- **Prompt**: What is needed is an exact copy of every entry, without the pictures.
══════
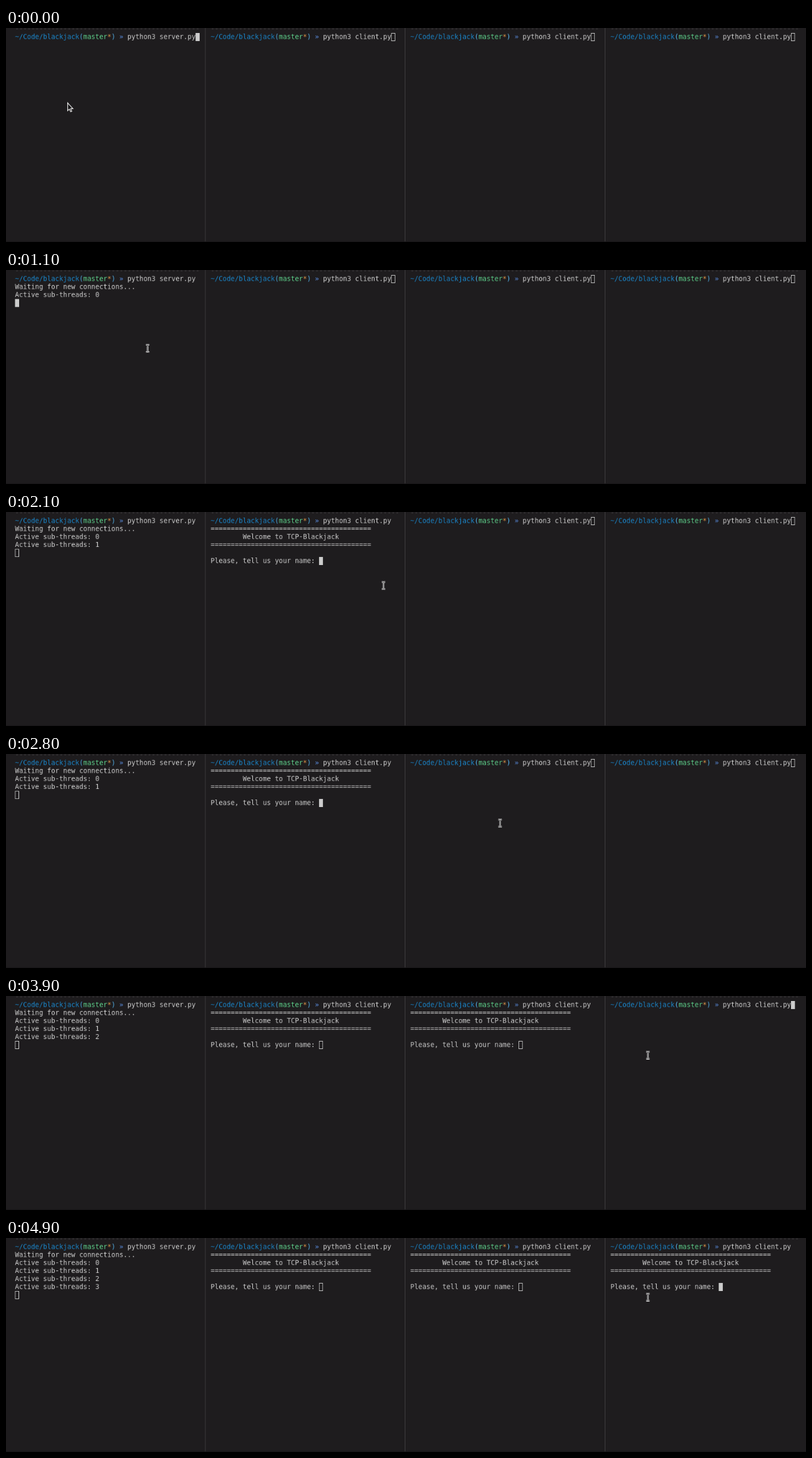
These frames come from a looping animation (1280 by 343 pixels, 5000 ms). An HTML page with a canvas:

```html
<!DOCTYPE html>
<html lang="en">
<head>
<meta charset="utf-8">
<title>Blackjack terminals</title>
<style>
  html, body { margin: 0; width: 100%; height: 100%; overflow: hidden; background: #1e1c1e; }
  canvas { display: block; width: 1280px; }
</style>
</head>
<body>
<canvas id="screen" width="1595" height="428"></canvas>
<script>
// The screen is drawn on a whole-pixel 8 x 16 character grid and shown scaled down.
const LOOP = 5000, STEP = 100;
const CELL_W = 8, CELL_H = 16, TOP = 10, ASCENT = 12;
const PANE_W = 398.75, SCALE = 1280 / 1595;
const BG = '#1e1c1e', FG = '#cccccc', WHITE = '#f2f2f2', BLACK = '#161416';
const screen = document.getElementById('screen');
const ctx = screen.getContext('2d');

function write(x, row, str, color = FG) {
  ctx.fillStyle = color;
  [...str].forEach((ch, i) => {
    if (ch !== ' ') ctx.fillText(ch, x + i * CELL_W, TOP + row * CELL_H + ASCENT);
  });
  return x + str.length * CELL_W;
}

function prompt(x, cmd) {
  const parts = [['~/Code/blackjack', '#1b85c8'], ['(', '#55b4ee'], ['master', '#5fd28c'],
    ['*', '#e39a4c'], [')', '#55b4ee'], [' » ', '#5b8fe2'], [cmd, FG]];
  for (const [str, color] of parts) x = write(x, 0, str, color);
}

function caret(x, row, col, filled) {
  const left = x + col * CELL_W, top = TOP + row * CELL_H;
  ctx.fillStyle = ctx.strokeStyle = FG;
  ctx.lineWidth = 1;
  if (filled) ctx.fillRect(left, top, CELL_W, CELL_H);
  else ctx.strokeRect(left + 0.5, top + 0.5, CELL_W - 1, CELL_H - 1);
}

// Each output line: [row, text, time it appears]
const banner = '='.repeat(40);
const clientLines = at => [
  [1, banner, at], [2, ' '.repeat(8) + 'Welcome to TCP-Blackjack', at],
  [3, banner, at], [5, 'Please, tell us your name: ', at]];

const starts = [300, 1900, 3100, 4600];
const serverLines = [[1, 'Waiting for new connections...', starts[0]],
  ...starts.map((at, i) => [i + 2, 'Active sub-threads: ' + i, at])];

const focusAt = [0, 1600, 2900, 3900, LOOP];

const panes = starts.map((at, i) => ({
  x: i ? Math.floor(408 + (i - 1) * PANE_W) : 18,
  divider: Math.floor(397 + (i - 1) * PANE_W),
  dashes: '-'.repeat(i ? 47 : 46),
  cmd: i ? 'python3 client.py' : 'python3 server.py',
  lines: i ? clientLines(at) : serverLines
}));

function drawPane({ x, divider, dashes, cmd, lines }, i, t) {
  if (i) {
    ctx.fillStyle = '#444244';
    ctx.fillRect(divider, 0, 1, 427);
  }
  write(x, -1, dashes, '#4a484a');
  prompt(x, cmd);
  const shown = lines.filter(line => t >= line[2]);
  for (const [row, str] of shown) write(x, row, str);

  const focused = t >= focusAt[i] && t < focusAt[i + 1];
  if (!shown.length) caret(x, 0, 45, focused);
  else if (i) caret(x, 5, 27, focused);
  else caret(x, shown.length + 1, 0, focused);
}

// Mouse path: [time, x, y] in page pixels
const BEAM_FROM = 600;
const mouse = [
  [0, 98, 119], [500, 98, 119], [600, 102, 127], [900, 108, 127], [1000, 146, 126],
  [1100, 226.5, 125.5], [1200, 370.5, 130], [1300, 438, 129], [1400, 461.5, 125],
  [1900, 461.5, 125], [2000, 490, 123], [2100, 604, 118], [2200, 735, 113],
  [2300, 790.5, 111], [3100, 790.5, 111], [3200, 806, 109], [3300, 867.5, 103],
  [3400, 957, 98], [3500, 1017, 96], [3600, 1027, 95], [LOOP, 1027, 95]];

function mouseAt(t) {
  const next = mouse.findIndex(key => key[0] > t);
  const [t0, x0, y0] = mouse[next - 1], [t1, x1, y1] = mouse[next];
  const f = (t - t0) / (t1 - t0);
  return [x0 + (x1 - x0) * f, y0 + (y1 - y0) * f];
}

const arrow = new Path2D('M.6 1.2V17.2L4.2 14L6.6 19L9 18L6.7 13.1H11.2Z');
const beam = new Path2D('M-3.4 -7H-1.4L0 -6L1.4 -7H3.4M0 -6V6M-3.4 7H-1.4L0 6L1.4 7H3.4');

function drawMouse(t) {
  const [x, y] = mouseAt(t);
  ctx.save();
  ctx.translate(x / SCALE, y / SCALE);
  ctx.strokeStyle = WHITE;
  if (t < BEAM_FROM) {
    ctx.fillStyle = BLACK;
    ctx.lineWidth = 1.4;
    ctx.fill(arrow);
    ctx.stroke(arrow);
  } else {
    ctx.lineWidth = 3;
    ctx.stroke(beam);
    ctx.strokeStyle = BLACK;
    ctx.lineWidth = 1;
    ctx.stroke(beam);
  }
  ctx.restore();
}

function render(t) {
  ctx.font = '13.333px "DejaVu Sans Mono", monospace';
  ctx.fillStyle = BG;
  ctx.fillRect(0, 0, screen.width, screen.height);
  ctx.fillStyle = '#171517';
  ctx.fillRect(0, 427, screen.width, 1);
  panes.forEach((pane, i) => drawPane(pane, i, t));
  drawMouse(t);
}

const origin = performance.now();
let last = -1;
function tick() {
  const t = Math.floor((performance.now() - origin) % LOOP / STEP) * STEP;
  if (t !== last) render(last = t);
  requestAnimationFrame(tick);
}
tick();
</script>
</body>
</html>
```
══════
- **Your response**:
These frames come from a looping animation (1280 by 343 pixels, 5000 ms). An HTML page with a canvas:

```html
<!DOCTYPE html>
<html lang="en">
<head>
<meta charset="utf-8">
<title>Blackjack terminals</title>
<style>
  html, body { margin: 0; width: 100%; height: 100%; overflow: hidden; background: #1e1c1e; }
  canvas { display: block; width: 1280px; }
</style>
</head>
<body>
<canvas id="screen" width="1595" height="428"></canvas>
<script>
// The screen is drawn on a whole-pixel 8 x 16 character grid and shown scaled down.
const LOOP = 5000, STEP = 100;
const CELL_W = 8, CELL_H = 16, TOP = 10, ASCENT = 12;
const PANE_W = 398.75, SCALE = 1280 / 1595;
const BG = '#1e1c1e', FG = '#cccccc', WHITE = '#f2f2f2', BLACK = '#161416';
const screen = document.getElementById('screen');
const ctx = screen.getContext('2d');

function write(x, row, str, color = FG) {
  ctx.fillStyle = color;
  [...str].forEach((ch, i) => {
    if (ch !== ' ') ctx.fillText(ch, x + i * CELL_W, TOP + row * CELL_H + ASCENT);
  });
  return x + str.length * CELL_W;
}

function prompt(x, cmd) {
  const parts = [['~/Code/blackjack', '#1b85c8'], ['(', '#55b4ee'], ['master', '#5fd28c'],
    ['*', '#e39a4c'], [')', '#55b4ee'], [' » ', '#5b8fe2'], [cmd, FG]];
  for (const [str, color] of parts) x = write(x, 0, str, color);
}

function caret(x, row, col, filled) {
  const left = x + col * CELL_W, top = TOP + row * CELL_H;
  ctx.fillStyle = ctx.strokeStyle = FG;
  ctx.lineWidth = 1;
  if (filled) ctx.fillRect(left, top, CELL_W, CELL_H);
  else ctx.strokeRect(left + 0.5, top + 0.5, CELL_W - 1, CELL_H - 1);
}

// Each output line: [row, text, time it appears]
const banner = '='.repeat(40);
const clientLines = at => [
  [1, banner, at], [2, ' '.repeat(8) + 'Welcome to TCP-Blackjack', at],
  [3, banner, at], [5, 'Please, tell us your name: ', at]];

const starts = [300, 1900, 3100, 4600];
const serverLines = [[1, 'Waiting for new connections...', starts[0]],
  ...starts.map((at, i) => [i + 2, 'Active sub-threads: ' + i, at])];

const focusAt = [0, 1600, 2900, 3900, LOOP];

const panes = starts.map((at, i) => ({
  x: i ? Math.floor(408 + (i - 1) * PANE_W) : 18,
  divider: Math.floor(397 + (i - 1) * PANE_W),
  dashes: '-'.repeat(i ? 47 : 46),
  cmd: i ? 'python3 client.py' : 'python3 server.py',
  lines: i ? clientLines(at) : serverLines
}));

function drawPane({ x, divider, dashes, cmd, lines }, i, t) {
  if (i) {
    ctx.fillStyle = '#444244';
    ctx.fillRect(divider, 0, 1, 427);
  }
  write(x, -1, dashes, '#4a484a');
  prompt(x, cmd);
  const shown = lines.filter(line => t >= line[2]);
  for (const [row, str] of shown) write(x, row, str);

  const focused = t >= focusAt[i] && t < focusAt[i + 1];
  if (!shown.length) caret(x, 0, 45, focused);
  else if (i) caret(x, 5, 27, focused);
  else caret(x, shown.length + 1, 0, focused);
}

// Mouse path: [time, x, y] in page pixels
const BEAM_FROM = 600;
const mouse = [
  [0, 98, 119], [500, 98, 119], [600, 102, 127], [900, 108, 127], [1000, 146, 126],
  [1100, 226.5, 125.5], [1200, 370.5, 130], [1300, 438, 129], [1400, 461.5, 125],
  [1900, 461.5, 125], [2000, 490, 123], [2100, 604, 118], [2200, 735, 113],
  [2300, 790.5, 111], [3100, 790.5, 111], [3200, 806, 109], [3300, 867.5, 103],
  [3400, 957, 98], [3500, 1017, 96], [3600, 1027, 95], [LOOP, 1027, 95]];

function mouseAt(t) {
  const next = mouse.findIndex(key => key[0] > t);
  const [t0, x0, y0] = mouse[next - 1], [t1, x1, y1] = mouse[next];
  const f = (t - t0) / (t1 - t0);
  return [x0 + (x1 - x0) * f, y0 + (y1 - y0) * f];
}

const arrow = new Path2D('M.6 1.2V17.2L4.2 14L6.6 19L9 18L6.7 13.1H11.2Z');
const beam = new Path2D('M-3.4 -7H-1.4L0 -6L1.4 -7H3.4M0 -6V6M-3.4 7H-1.4L0 6L1.4 7H3.4');

function drawMouse(t) {
  const [x, y] = mouseAt(t);
  ctx.save();
  ctx.translate(x / SCALE, y / SCALE);
  ctx.strokeStyle = WHITE;
  if (t < BEAM_FROM) {
    ctx.fillStyle = BLACK;
    ctx.lineWidth = 1.4;
    ctx.fill(arrow);
    ctx.stroke(arrow);
  } else {
    ctx.lineWidth = 3;
    ctx.stroke(beam);
    ctx.strokeStyle = BLACK;
    ctx.lineWidth = 1;
    ctx.stroke(beam);
  }
  ctx.restore();
}

function render(t) {
  ctx.font = '13.333px "DejaVu Sans Mono", monospace';
  ctx.fillStyle = BG;
  ctx.fillRect(0, 0, screen.width, screen.height);
  ctx.fillStyle = '#171517';
  ctx.fillRect(0, 427, screen.width, 1);
  panes.forEach((pane, i) => drawPane(pane, i, t));
  drawMouse(t);
}

const origin = performance.now();
let last = -1;
function tick() {
  const t = Math.floor((performance.now() - origin) % LOOP / STEP) * STEP;
  if (t !== last) render(last = t);
  requestAnimationFrame(tick);
}
tick();
</script>
</body>
</html>
```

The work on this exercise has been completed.